→ PROVIDED RECORDS:
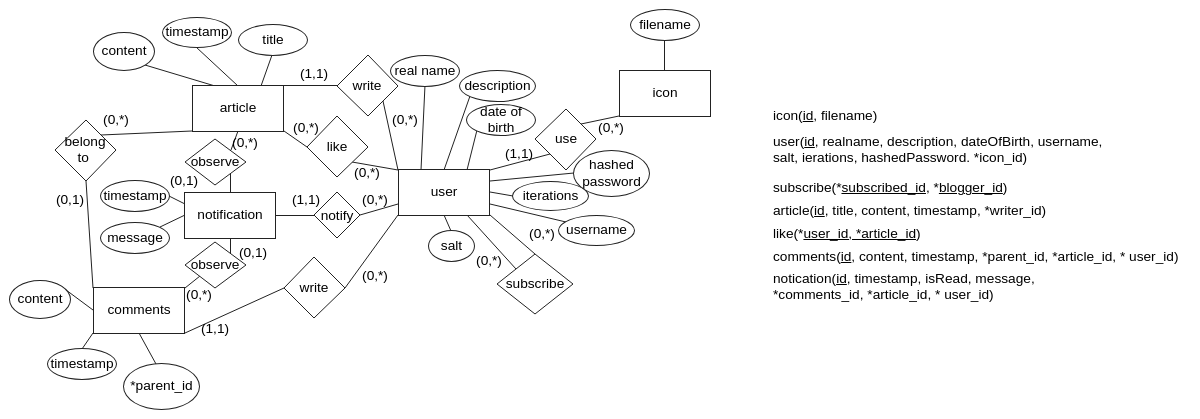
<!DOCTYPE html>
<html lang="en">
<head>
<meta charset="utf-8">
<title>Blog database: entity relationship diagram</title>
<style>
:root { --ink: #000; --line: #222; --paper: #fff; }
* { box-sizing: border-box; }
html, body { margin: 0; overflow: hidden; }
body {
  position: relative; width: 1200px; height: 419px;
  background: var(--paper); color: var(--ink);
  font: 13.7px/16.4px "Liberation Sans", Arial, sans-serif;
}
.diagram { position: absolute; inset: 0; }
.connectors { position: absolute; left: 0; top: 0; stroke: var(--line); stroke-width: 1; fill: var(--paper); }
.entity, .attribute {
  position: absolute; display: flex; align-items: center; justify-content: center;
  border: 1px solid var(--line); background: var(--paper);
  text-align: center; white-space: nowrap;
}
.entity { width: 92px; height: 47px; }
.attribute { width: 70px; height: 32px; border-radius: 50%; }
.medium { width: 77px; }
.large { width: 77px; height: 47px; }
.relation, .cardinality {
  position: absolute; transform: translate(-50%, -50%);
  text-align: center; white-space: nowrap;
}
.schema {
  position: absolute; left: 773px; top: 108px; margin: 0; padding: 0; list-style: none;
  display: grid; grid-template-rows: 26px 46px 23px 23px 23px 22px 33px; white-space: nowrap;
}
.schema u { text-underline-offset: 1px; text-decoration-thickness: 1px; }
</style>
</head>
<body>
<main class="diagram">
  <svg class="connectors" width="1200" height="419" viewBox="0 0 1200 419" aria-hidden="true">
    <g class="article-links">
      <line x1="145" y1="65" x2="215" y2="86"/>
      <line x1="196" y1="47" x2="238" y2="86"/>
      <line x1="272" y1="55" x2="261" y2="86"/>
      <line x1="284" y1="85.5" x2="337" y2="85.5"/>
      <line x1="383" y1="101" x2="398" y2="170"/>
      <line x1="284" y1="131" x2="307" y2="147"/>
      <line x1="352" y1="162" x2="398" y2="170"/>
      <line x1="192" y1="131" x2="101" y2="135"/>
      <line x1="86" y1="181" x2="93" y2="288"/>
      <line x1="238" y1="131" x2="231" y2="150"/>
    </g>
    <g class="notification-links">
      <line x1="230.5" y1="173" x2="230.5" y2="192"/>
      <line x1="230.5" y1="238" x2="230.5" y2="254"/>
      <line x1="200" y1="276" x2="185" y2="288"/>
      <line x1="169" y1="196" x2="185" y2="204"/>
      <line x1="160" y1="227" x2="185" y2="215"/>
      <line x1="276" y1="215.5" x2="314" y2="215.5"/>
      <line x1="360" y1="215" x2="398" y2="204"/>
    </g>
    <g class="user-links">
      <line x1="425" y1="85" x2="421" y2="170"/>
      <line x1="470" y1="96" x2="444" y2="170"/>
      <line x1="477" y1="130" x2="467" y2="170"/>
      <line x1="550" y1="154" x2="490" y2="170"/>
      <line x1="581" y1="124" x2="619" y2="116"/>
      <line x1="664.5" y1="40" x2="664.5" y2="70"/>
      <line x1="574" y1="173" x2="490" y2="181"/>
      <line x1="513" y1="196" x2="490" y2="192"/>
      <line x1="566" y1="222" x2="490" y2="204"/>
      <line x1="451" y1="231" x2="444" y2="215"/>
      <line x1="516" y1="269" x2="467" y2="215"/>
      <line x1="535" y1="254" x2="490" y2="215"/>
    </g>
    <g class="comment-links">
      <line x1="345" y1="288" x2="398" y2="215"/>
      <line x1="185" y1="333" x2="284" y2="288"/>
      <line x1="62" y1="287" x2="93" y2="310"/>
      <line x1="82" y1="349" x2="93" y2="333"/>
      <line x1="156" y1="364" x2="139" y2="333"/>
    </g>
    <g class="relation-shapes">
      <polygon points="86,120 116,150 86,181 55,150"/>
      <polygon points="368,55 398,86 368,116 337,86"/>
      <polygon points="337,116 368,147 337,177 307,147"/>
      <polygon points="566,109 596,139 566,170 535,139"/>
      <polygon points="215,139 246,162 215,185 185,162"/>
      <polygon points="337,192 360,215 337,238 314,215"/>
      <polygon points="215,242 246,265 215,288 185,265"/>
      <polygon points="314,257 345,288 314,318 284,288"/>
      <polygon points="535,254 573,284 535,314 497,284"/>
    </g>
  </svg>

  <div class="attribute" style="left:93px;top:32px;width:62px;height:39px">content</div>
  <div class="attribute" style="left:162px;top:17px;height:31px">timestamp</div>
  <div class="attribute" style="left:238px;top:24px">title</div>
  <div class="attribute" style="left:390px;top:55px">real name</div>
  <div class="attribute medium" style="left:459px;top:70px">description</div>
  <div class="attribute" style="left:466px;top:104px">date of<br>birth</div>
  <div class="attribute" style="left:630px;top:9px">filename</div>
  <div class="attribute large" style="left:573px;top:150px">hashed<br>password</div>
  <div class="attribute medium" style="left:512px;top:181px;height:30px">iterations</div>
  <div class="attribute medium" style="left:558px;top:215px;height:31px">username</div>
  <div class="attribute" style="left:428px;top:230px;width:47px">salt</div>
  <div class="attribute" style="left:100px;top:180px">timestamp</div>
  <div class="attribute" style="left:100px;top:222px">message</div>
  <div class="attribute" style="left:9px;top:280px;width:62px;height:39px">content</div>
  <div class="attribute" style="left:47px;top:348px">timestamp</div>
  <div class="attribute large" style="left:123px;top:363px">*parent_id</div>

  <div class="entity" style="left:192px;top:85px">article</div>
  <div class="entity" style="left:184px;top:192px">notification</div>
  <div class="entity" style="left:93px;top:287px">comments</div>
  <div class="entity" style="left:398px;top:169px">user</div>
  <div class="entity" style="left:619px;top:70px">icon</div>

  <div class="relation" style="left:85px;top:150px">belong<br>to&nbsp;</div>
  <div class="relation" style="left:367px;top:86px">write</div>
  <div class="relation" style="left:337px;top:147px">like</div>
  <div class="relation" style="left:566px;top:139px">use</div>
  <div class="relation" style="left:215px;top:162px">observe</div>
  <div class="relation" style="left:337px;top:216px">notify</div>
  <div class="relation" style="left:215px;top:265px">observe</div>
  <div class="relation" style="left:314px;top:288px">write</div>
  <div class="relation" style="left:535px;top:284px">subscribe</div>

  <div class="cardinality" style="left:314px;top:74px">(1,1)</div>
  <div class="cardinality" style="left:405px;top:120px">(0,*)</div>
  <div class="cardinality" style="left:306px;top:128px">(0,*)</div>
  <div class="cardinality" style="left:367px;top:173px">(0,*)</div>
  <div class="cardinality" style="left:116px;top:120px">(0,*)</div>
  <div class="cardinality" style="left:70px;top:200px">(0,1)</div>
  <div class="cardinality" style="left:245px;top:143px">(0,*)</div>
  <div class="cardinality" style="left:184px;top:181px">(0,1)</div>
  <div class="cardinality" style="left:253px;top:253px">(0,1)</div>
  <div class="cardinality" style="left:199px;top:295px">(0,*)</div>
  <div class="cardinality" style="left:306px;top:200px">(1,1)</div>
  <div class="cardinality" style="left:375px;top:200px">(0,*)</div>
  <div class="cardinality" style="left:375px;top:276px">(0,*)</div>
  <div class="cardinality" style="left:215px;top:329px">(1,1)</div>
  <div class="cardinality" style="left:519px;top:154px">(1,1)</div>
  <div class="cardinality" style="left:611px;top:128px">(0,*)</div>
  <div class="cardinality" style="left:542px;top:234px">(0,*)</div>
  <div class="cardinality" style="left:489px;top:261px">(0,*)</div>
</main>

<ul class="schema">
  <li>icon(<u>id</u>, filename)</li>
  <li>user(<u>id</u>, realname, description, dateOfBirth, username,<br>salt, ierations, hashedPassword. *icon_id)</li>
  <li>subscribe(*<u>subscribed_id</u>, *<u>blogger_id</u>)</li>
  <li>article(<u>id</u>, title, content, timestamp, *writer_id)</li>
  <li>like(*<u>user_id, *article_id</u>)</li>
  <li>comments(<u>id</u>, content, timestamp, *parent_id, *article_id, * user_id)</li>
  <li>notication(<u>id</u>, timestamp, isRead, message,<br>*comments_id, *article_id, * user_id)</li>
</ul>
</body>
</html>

→ TASK ITEM:
From the top of the listing above, repeat each line exactly until you reach the line containing "position: absolute; left: 773px;", and repeat that one too. Leave the pictures out.

→ WORKED SOLUTION:
<!DOCTYPE html>
<html lang="en">
<head>
<meta charset="utf-8">
<title>Blog database: entity relationship diagram</title>
<style>
:root { --ink: #000; --line: #222; --paper: #fff; }
* { box-sizing: border-box; }
html, body { margin: 0; overflow: hidden; }
body {
  position: relative; width: 1200px; height: 419px;
  background: var(--paper); color: var(--ink);
  font: 13.7px/16.4px "Liberation Sans", Arial, sans-serif;
}
.diagram { position: absolute; inset: 0; }
.connectors { position: absolute; left: 0; top: 0; stroke: var(--line); stroke-width: 1; fill: var(--paper); }
.entity, .attribute {
  position: absolute; display: flex; align-items: center; justify-content: center;
  border: 1px solid var(--line); background: var(--paper);
  text-align: center; white-space: nowrap;
}
.entity { width: 92px; height: 47px; }
.attribute { width: 70px; height: 32px; border-radius: 50%; }
.medium { width: 77px; }
.large { width: 77px; height: 47px; }
.relation, .cardinality {
  position: absolute; transform: translate(-50%, -50%);
  text-align: center; white-space: nowrap;
}
.schema {
  position: absolute; left: 773px; top: 108px; margin: 0; padding: 0; list-style: none;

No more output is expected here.